Records excerpted from a collection:
- Opening Delimiter -

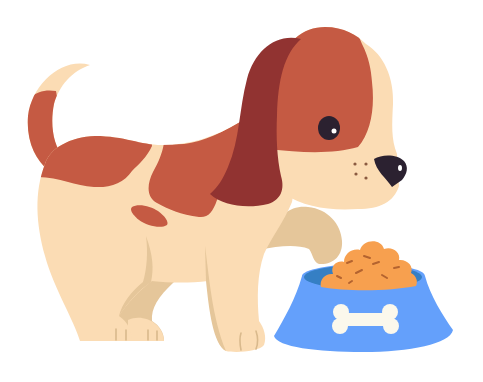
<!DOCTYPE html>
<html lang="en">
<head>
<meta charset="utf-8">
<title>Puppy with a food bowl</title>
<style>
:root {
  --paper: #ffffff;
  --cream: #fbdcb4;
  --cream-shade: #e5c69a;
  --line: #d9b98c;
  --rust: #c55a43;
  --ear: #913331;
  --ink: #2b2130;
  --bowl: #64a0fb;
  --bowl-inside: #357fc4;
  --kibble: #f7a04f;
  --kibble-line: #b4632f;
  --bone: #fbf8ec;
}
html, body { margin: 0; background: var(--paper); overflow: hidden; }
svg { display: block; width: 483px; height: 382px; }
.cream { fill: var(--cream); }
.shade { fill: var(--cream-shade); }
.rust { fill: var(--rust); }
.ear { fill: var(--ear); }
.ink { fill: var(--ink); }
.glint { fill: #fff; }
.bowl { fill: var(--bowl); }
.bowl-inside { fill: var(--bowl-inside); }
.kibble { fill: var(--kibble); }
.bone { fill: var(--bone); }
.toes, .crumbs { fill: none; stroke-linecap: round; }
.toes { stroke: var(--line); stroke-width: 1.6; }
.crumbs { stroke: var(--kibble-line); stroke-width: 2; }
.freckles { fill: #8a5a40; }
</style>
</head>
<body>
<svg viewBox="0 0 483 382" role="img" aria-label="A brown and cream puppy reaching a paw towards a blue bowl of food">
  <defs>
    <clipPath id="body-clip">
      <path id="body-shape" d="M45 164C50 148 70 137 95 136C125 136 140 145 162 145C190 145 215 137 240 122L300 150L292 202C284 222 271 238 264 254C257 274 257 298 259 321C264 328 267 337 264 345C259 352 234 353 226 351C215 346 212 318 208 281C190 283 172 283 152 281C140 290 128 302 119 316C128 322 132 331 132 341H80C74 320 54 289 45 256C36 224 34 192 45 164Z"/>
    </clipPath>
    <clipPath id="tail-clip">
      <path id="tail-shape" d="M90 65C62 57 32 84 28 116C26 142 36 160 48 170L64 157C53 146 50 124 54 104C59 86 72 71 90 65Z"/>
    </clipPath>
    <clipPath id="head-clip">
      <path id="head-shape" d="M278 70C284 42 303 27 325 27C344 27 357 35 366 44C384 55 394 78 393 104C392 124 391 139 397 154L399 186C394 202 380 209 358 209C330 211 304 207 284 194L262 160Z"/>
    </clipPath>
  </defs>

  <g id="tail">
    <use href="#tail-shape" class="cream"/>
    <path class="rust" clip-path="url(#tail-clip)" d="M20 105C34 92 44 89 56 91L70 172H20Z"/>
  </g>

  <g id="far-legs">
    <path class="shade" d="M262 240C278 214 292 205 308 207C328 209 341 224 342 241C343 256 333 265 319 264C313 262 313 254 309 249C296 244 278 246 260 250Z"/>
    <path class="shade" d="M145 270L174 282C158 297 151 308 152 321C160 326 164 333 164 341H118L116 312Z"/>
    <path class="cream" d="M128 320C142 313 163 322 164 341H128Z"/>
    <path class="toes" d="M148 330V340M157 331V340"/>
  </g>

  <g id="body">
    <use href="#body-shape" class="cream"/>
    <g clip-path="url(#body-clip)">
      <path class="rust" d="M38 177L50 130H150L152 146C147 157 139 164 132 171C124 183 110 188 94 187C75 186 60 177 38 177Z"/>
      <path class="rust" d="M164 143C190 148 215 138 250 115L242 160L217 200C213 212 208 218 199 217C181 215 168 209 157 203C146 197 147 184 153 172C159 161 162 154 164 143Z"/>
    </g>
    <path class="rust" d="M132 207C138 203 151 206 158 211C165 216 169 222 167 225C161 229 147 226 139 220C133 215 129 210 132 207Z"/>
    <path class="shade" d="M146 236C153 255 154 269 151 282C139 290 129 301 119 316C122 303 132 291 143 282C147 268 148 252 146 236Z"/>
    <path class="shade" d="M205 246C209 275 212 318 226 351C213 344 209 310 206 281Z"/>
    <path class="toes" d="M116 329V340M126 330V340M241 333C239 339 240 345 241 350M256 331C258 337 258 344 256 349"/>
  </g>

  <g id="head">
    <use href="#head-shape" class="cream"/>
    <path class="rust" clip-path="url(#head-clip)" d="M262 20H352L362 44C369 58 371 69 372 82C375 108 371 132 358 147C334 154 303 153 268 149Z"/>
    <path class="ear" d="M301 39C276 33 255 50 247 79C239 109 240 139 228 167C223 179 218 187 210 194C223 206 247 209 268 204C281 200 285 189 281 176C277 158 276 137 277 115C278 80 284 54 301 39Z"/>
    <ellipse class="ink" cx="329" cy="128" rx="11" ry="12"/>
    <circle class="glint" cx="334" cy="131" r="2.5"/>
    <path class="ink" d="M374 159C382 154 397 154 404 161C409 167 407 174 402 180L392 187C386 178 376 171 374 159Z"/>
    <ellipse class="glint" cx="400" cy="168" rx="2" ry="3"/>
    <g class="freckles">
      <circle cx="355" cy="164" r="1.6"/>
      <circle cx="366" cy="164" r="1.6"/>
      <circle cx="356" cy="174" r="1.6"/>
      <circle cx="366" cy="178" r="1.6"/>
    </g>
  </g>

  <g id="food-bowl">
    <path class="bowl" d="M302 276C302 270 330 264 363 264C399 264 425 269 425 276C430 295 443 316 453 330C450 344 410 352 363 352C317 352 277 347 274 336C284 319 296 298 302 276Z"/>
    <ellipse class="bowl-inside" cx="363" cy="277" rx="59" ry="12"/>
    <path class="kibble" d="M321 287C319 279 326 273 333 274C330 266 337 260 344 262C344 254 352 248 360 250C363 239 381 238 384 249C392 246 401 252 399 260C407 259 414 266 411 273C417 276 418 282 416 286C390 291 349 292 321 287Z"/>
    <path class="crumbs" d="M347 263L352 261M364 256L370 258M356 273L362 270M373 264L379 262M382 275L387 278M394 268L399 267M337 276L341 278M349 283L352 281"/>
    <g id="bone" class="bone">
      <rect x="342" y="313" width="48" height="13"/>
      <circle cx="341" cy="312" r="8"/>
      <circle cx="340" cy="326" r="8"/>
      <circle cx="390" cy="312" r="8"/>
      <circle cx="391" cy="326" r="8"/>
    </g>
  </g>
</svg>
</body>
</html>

- Closing Delimiter -

How to complete this task: Restate the data word for word without pictures.

Solution:
<!DOCTYPE html>
<html lang="en">
<head>
<meta charset="utf-8">
<title>Puppy with a food bowl</title>
<style>
:root {
  --paper: #ffffff;
  --cream: #fbdcb4;
  --cream-shade: #e5c69a;
  --line: #d9b98c;
  --rust: #c55a43;
  --ear: #913331;
  --ink: #2b2130;
  --bowl: #64a0fb;
  --bowl-inside: #357fc4;
  --kibble: #f7a04f;
  --kibble-line: #b4632f;
  --bone: #fbf8ec;
}
html, body { margin: 0; background: var(--paper); overflow: hidden; }
svg { display: block; width: 483px; height: 382px; }
.cream { fill: var(--cream); }
.shade { fill: var(--cream-shade); }
.rust { fill: var(--rust); }
.ear { fill: var(--ear); }
.ink { fill: var(--ink); }
.glint { fill: #fff; }
.bowl { fill: var(--bowl); }
.bowl-inside { fill: var(--bowl-inside); }
.kibble { fill: var(--kibble); }
.bone { fill: var(--bone); }
.toes, .crumbs { fill: none; stroke-linecap: round; }
.toes { stroke: var(--line); stroke-width: 1.6; }
.crumbs { stroke: var(--kibble-line); stroke-width: 2; }
.freckles { fill: #8a5a40; }
</style>
</head>
<body>
<svg viewBox="0 0 483 382" role="img" aria-label="A brown and cream puppy reaching a paw towards a blue bowl of food">
  <defs>
    <clipPath id="body-clip">
      <path id="body-shape" d="M45 164C50 148 70 137 95 136C125 136 140 145 162 145C190 145 215 137 240 122L300 150L292 202C284 222 271 238 264 254C257 274 257 298 259 321C264 328 267 337 264 345C259 352 234 353 226 351C215 346 212 318 208 281C190 283 172 283 152 281C140 290 128 302 119 316C128 322 132 331 132 341H80C74 320 54 289 45 256C36 224 34 192 45 164Z"/>
    </clipPath>
    <clipPath id="tail-clip">
      <path id="tail-shape" d="M90 65C62 57 32 84 28 116C26 142 36 160 48 170L64 157C53 146 50 124 54 104C59 86 72 71 90 65Z"/>
    </clipPath>
    <clipPath id="head-clip">
      <path id="head-shape" d="M278 70C284 42 303 27 325 27C344 27 357 35 366 44C384 55 394 78 393 104C392 124 391 139 397 154L399 186C394 202 380 209 358 209C330 211 304 207 284 194L262 160Z"/>
    </clipPath>
  </defs>

  <g id="tail">
    <use href="#tail-shape" class="cream"/>
    <path class="rust" clip-path="url(#tail-clip)" d="M20 105C34 92 44 89 56 91L70 172H20Z"/>
  </g>

  <g id="far-legs">
    <path class="shade" d="M262 240C278 214 292 205 308 207C328 209 341 224 342 241C343 256 333 265 319 264C313 262 313 254 309 249C296 244 278 246 260 250Z"/>
    <path class="shade" d="M145 270L174 282C158 297 151 308 152 321C160 326 164 333 164 341H118L116 312Z"/>
    <path class="cream" d="M128 320C142 313 163 322 164 341H128Z"/>
    <path class="toes" d="M148 330V340M157 331V340"/>
  </g>

  <g id="body">
    <use href="#body-shape" class="cream"/>
    <g clip-path="url(#body-clip)">
      <path class="rust" d="M38 177L50 130H150L152 146C147 157 139 164 132 171C124 183 110 188 94 187C75 186 60 177 38 177Z"/>
      <path class="rust" d="M164 143C190 148 215 138 250 115L242 160L217 200C213 212 208 218 199 217C181 215 168 209 157 203C146 197 147 184 153 172C159 161 162 154 164 143Z"/>
    </g>
    <path class="rust" d="M132 207C138 203 151 206 158 211C165 216 169 222 167 225C161 229 147 226 139 220C133 215 129 210 132 207Z"/>
    <path class="shade" d="M146 236C153 255 154 269 151 282C139 290 129 301 119 316C122 303 132 291 143 282C147 268 148 252 146 236Z"/>
    <path class="shade" d="M205 246C209 275 212 318 226 351C213 344 209 310 206 281Z"/>
    <path class="toes" d="M116 329V340M126 330V340M241 333C239 339 240 345 241 350M256 331C258 337 258 344 256 349"/>
  </g>

  <g id="head">
    <use href="#head-shape" class="cream"/>
    <path class="rust" clip-path="url(#head-clip)" d="M262 20H352L362 44C369 58 371 69 372 82C375 108 371 132 358 147C334 154 303 153 268 149Z"/>
    <path class="ear" d="M301 39C276 33 255 50 247 79C239 109 240 139 228 167C223 179 218 187 210 194C223 206 247 209 268 204C281 200 285 189 281 176C277 158 276 137 277 115C278 80 284 54 301 39Z"/>
    <ellipse class="ink" cx="329" cy="128" rx="11" ry="12"/>
    <circle class="glint" cx="334" cy="131" r="2.5"/>
    <path class="ink" d="M374 159C382 154 397 154 404 161C409 167 407 174 402 180L392 187C386 178 376 171 374 159Z"/>
    <ellipse class="glint" cx="400" cy="168" rx="2" ry="3"/>
    <g class="freckles">
      <circle cx="355" cy="164" r="1.6"/>
      <circle cx="366" cy="164" r="1.6"/>
      <circle cx="356" cy="174" r="1.6"/>
      <circle cx="366" cy="178" r="1.6"/>
    </g>
  </g>

  <g id="food-bowl">
    <path class="bowl" d="M302 276C302 270 330 264 363 264C399 264 425 269 425 276C430 295 443 316 453 330C450 344 410 352 363 352C317 352 277 347 274 336C284 319 296 298 302 276Z"/>
    <ellipse class="bowl-inside" cx="363" cy="277" rx="59" ry="12"/>
    <path class="kibble" d="M321 287C319 279 326 273 333 274C330 266 337 260 344 262C344 254 352 248 360 250C363 239 381 238 384 249C392 246 401 252 399 260C407 259 414 266 411 273C417 276 418 282 416 286C390 291 349 292 321 287Z"/>
    <path class="crumbs" d="M347 263L352 261M364 256L370 258M356 273L362 270M373 264L379 262M382 275L387 278M394 268L399 267M337 276L341 278M349 283L352 281"/>
    <g id="bone" class="bone">
      <rect x="342" y="313" width="48" height="13"/>
      <circle cx="341" cy="312" r="8"/>
      <circle cx="340" cy="326" r="8"/>
      <circle cx="390" cy="312" r="8"/>
      <circle cx="391" cy="326" r="8"/>
    </g>
  </g>
</svg>
</body>
</html>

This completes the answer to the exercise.